CINCINNATI — One of the decisions a manager wrestles with almost daily is when to give one of his regulars a game off.
When one of those regulars is struggling, the decision becomes a bit clearer, if not easier.
Such was the case with the Cardinals’ Tyler O’Neill on Saturday. The outfielder came into the game mired in an 0-for-13 slump and was hitting just .194 (6-for-31) in the first eight games of St. Louis’ 10-game road trip through Milwaukee, Miami and Cincinnati.
“Even going into the day [Friday], I had figured [Saturday] would be a good day to give him,” Cardinals manager Oliver Marmol said. “[I] had a good conversation with him, and he felt like he agreed, having a little mental break [Saturday] and going back at it [Sunday] probably makes sense. He feels like he’s close, and I agree with him. It’s just a matter of sometimes, you just need a day not to think.”
The road trip is tough enough. Add to that the arms the Cardinals are facing, and slumps are easily understood.
“When you really think about our stretch this road trip we’ve been on, you’ve got Milwaukee, and they still got [Brandon] Woodruff, [Wily] Peralta and [Adrian] Houser,” Marmol said. “And then you go to Miami and you’ve got [Sandy] Alcantara … and [Pablo] López and the [Jesús] Luzardo guy, and you come here and face [Hunter] Greene day one, that’s a lot of good arms in a row.”
Then the Cardinals are in line to face the Mets’ Max Scherzer to open a homestand Monday at Busch Stadium.
“Keep ’em coming,” Marmol quipped.
“Potentially not,” Marmol said. “I’ll sit with both of them [Saturday] and kind of go through that with them as far as scheduling it, but no, we trust our other guys. Obviously, we want those guys in our lineup every day, but you try to find that day before they need that day.”
There are days when players don’t start, and others when the player is not available unless there’s an emergency, such as an injury. So what’s the difference?

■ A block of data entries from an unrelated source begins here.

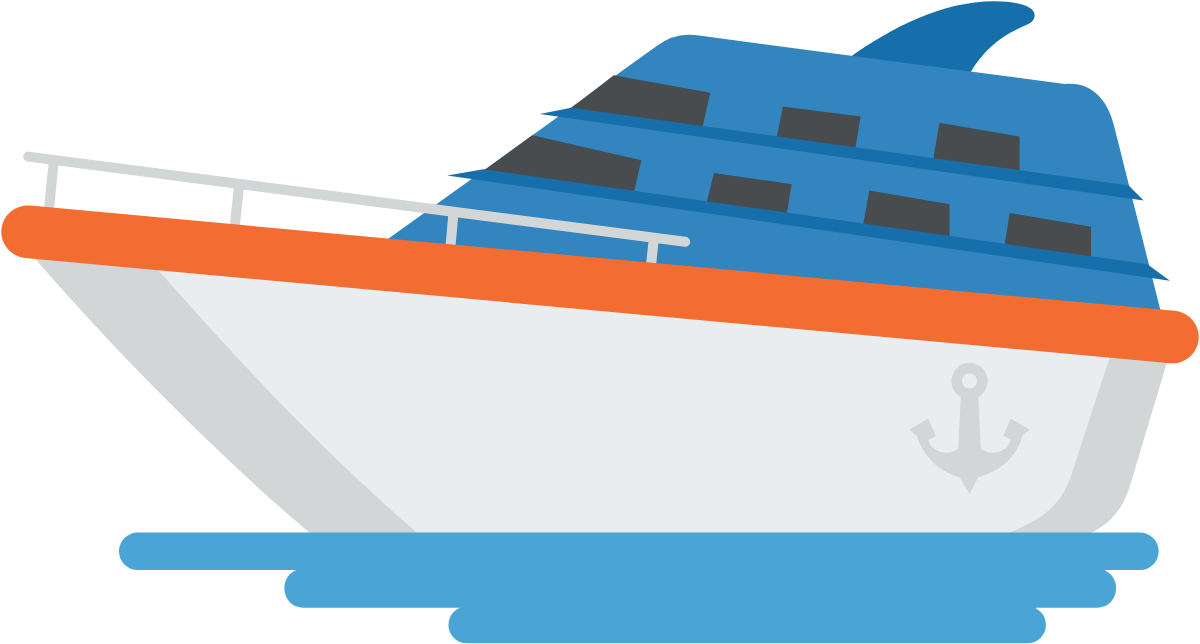
<!DOCTYPE html>
<html lang="en">
<head>
<meta charset="utf-8">
<title>Cruise yacht illustration</title>
<style>
  :root {
    --paper: #ffffff;
    --cabin: #3285be;
    --trim: #166eaa;
    --glass: #484c4f;
    --gunwale: #f36c31;
    --hull: #e9edf0;
    --hull-shade: #d2d6d7;
    --water: #4aa5d6;
  }
  html, body { margin: 0; background: var(--paper); overflow: hidden; }
  .yacht { display: block; width: 1200px; height: 644px; }
  .cabin { fill: var(--cabin); }
  .trim { fill: var(--trim); }
  .windows { fill: var(--glass); }
  .hull { fill: var(--hull); }
  .hull-shade, .anchor { fill: var(--hull-shade); }
  .railing { fill: none; stroke: var(--hull-shade); stroke-width: 8; }
  .handrail { stroke-linecap: round; }
  .gunwale { stroke: var(--gunwale); stroke-width: 42; stroke-linecap: round; }
  .water { fill: var(--water); }
</style>
</head>
<body>
<svg class="yacht" viewBox="0 0 958 514" preserveAspectRatio="none" role="img" aria-label="Blue and white yacht with an orange gunwale on the water">
  <path class="trim funnel" d="M678 46C712 22 752 1 794 1C812 1 826 5 826 12C826 17 822 19 817 21C799 29 785 40 774 59Z"/>

  <path class="cabin" d="M308 192L524 37Q538 26 555 28L850 67C872 65 885 80 890 103L927 250L600 235Z"/>

  <g class="windows">
    <path d="M490 60L567 74L561 101L455 87Z"/>
    <path d="M625 85L687 93L683 118L620 110Z"/>
    <path d="M750 98L814 109V136L745 127Z"/>
    <path d="M425 108L512 128L506 154L385 137Z"/>
    <path d="M570 138L632 147L628 171L564 162Z"/>
    <path d="M694 152L758 163V189L689 180Z"/>
    <path d="M806 170L871 181V206L802 196Z"/>
  </g>

  <g class="trim decks">
    <path d="M431 91L456 86L901 148L913 160Z"/>
    <path d="M357 140L386 135L916 211L934 224Z"/>
  </g>

  <path class="hull-shade" d="M26 204C84 272 172 362 248 426H870C886 418 896 407 902 388L932 288Z"/>
  <path class="hull" d="M124 213C190 288 258 361 334 426H803C830 416 847 404 855 380L887 282Z"/>

  <g class="anchor">
    <path fill-rule="evenodd" d="M774 289.500A14.700 14.700 0 0 1 781 317L783 358C789 364 804 362 807 351L801 348L807 334L822 343L816 348C812 364 800 375 781 381L774 394L766 381C749 376 737 364 732 348L726 343L741 334L747 348L741 351C744 362 759 364 765 358L767 317A14.700 14.700 0 0 1 774 289.500ZM774 298A6 6 0 1 0 774 310A6 6 0 1 0 774 298Z"/>
  </g>

  <g class="railing">
    <path d="M43 128L39 168M191 147L187 184M362 170L359.500 198M522 190L519.500 214"/>
    <path class="handrail" d="M22.500 125L547 193"/>
  </g>

  <path class="gunwale" d="M22 185L936 269"/>

  <g class="water">
    <rect x="95" y="425" width="830" height="30" rx="15"/>
    <rect x="227" y="454" width="664" height="31" rx="15"/>
    <rect x="358" y="484" width="477" height="29.500" rx="14.750"/>
    <path d="M236 454.500H882V456L874 459H244Z"/>
    <path d="M367 484H827V486L819 489H375Z"/>
  </g>
</svg>
</body>
</html>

“That’s a great question and one I’ll never answer. Our guys are always available,” Marmol answered initially, before adding, “There are days where guys need a full day of not even thinking about grabbing a bat. We pick those days and let the player know that day.”
Resting a player is usually more about giving him the day off from even thinking about the game. But there’s always the chance the player approaches Marmol and tries to talk himself into action.
“That’s usually what happens,” Marmol explained. “There are times where you say, ‘I appreciate it, but don’t put your cleats on today unless there are crazy injuries and I need you. I feel like even if a big situation comes up, I [still] need you to take a full day and just rest. There are days where you tell a player that.
“Then there are days where they have a day off, be ready late in case a big situation comes up. It just depends on our read of what that player really needs at that moment. If they really need a full mental day of nothing, then that’s appropriate.”